Hacked Facebook accounts belonging to a Brazilian ISP, Mexican sporting goods store, mountain tourism site from Slovakia, and a computer repair shop in the Philippines are spreading posts linking to malware to users around the world.
Avast researchers have discovered hacked Facebook business pages spreading a password stealer called Redline Stealer, which is capable of stealing passwords and downloading further malware. The malware is available for purchase on the dark web for about $100 to $150, making it difficult to pinpoint a particular group or person hacking these accounts.
Brazilian ISP promoting free downloads to European Facebook users

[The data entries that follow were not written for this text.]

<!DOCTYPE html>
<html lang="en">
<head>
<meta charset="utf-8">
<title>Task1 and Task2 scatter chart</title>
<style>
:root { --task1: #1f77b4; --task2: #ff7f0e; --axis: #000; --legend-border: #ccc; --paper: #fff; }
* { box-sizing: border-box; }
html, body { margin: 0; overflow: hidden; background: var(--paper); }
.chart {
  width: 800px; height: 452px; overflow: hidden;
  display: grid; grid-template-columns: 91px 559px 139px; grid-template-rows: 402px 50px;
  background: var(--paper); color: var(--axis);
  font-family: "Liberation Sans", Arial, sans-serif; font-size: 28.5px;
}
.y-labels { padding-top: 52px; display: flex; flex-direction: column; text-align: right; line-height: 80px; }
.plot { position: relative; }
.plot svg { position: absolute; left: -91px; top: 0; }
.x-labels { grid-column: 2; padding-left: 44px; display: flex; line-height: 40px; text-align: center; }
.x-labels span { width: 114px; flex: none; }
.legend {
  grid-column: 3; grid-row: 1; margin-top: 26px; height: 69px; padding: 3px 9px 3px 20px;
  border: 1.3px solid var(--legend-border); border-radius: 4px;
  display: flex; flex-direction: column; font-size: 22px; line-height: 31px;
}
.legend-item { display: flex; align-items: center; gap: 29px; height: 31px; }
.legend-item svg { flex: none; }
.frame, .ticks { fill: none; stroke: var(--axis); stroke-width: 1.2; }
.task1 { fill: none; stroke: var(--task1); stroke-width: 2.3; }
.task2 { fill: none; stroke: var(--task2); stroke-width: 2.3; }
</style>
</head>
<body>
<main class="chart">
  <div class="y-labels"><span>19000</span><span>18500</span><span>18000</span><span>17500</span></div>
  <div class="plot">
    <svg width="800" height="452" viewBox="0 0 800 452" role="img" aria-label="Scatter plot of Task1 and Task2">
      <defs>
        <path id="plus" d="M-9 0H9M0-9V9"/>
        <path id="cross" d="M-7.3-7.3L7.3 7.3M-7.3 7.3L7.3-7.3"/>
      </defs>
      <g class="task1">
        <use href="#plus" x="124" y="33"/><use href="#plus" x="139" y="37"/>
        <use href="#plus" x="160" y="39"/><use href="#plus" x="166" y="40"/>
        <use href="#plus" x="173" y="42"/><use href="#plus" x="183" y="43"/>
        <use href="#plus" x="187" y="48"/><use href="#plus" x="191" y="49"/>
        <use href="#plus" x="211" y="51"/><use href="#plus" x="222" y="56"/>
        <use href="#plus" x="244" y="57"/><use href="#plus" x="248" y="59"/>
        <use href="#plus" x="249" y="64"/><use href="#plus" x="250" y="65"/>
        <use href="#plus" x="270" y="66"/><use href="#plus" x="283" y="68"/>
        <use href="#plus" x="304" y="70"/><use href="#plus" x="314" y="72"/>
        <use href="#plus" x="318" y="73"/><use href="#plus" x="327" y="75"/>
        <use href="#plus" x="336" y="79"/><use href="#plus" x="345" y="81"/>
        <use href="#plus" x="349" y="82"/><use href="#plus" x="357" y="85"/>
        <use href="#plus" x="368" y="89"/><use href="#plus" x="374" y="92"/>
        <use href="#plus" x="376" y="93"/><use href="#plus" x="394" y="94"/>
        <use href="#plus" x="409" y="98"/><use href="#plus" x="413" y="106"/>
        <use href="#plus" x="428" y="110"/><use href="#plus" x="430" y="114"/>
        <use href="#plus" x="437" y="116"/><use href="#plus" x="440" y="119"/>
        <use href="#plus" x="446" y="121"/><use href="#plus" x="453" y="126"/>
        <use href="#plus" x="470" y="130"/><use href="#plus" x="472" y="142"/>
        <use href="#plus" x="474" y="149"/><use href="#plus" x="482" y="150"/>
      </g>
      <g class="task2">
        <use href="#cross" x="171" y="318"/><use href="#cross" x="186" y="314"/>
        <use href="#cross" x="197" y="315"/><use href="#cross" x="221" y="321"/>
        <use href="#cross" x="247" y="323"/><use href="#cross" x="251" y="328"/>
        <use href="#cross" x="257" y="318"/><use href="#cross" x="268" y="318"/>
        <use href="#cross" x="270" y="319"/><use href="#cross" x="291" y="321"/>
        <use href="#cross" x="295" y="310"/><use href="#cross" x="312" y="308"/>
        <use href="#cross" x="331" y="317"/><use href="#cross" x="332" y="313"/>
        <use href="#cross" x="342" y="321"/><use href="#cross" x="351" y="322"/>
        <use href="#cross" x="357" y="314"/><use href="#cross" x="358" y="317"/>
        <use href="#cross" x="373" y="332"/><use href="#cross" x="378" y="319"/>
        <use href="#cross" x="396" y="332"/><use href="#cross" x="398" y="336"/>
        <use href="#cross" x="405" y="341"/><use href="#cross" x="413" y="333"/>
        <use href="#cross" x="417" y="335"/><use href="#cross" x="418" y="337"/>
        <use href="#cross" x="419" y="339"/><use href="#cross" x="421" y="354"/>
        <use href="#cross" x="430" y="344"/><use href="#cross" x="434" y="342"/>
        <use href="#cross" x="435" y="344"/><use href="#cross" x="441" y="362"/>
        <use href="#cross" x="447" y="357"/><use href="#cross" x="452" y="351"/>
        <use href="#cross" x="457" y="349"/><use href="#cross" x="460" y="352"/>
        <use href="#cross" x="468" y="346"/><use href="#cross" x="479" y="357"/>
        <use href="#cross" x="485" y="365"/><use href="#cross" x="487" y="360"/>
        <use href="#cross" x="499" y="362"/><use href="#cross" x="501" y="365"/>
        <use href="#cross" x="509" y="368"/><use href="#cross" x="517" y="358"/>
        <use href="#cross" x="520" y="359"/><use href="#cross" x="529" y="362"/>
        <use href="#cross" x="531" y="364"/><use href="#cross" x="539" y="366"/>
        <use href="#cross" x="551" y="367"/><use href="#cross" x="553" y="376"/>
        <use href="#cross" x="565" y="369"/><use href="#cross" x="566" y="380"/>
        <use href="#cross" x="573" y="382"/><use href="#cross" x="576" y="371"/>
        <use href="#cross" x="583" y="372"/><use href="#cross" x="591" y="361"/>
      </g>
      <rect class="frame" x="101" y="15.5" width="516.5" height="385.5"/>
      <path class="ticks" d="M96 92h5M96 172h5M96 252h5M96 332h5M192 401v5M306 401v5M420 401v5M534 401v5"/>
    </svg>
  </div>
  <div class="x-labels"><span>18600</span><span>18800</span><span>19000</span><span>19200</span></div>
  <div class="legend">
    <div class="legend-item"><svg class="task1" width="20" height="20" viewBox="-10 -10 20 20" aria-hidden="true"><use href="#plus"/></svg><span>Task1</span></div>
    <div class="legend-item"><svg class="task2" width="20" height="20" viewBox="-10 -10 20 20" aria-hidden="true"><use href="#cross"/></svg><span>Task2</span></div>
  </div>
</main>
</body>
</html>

We spotted a sponsored post on a Facebook feed a few weeks ago that was promoting a free Adobe Acrobat Reader. We were immediately suspicious, as the link shown in the post preview was “Mediafire.com”, not “Adobe.com”. Furthermore, the post came from a company called Viu Internet.
Viu Internet is an internet service provider from Brazil. More than 15,000 people follow their Facebook page. Since August, posts promoting free downloads of wallpaper applications, the video game Grand Theft Auto, Adobe Acrobat Reader, and Stray, also a video game, appeared on the business’s Facebook page, in English. It’s obvious that the page is hacked. The style of the posts and the content the page is promoting are very different from the posts uploaded before August.
We aren’t sure if the hackers are using the business’ payment options to pay for the sponsored posts, or if they are covering the costs themselves and just leveraging the page’s community to ensure their posts reach actual people.
The links in the post lead to a file on a storage and sharing site. To get infected, users have to download the file, extract the contents, and run the file.
Viu Internet is warning people visiting their homepage that their Facebook page has been hacked. It looks like they are unable to retrieve access to their account.
In addition to Viu Internet’s Facebook page, we are aware of a few more hacked Facebook pages posting the same content. These include a Mexican sporting goods store called Max Deportes (114,000+ Facebook followers), a Slovakian mountain tourism site named Mladi, gremo v hribe (2,000+ Facebook followers), and a computer repair shop, Computer Repair Davao in the Philippines (700+ Facebook followers).
We reported these posts and ads to Facebook using the on-site reporting function, but no action was taken, yet. Avast Antivirus blocks the malware distributed by these posts.
How you can protect yourself
- Offers too good to be true tend to be no good. The posts promote free access to otherwise paid-for content, which is a red flag. Cybercriminals try to entice people into downloading and running malicious files by packaging them as something free and desirable.
- Check your sources. The posts promoting free game downloads and software don’t match the content normally posted by the Facebook accounts. Before clicking on a link, ask yourself, why is a Mexican sporting goods store promoting free access to the video game Stray?
- Download from trusted sources. If you are interested in downloading a game or software, download it from a reputable source, like from the software producer directly, or a trusted distribution service like Steam.
- Report scams. If you see a scam or are suspicious of a post, report the scam to the social network you see it on.
- Use security software. Security software, or antivirus, acts as a safety net, protecting even the most cautious users. As mentioned above, Avast Antivirus protects users from the malware spread in these posts.
How businesses can protect their social media accounts
- Use strong passwords. Strong passwords protect accounts from hackers, because they are difficult to brute force. Passwords should ideally be between 15-20 characters long and include a mix of upper and lower case letters, as well as special characters.
- Use two-factor authentication. Two-factor authentication requires users to enter a second code along with their username and password. This code is typically sent to a mobile number or email address associated with the account and can be generated on a mobile device. If that user isn’t trying to log in to that account, two-factor authentication can also serve as a warning system when someone else is trying to break in.
- Keep an eye on charges. Regularly check bank statements for suspicious charges. Hackers who gain access to an account with credit card information saved can potentially use this information to make their own purchases.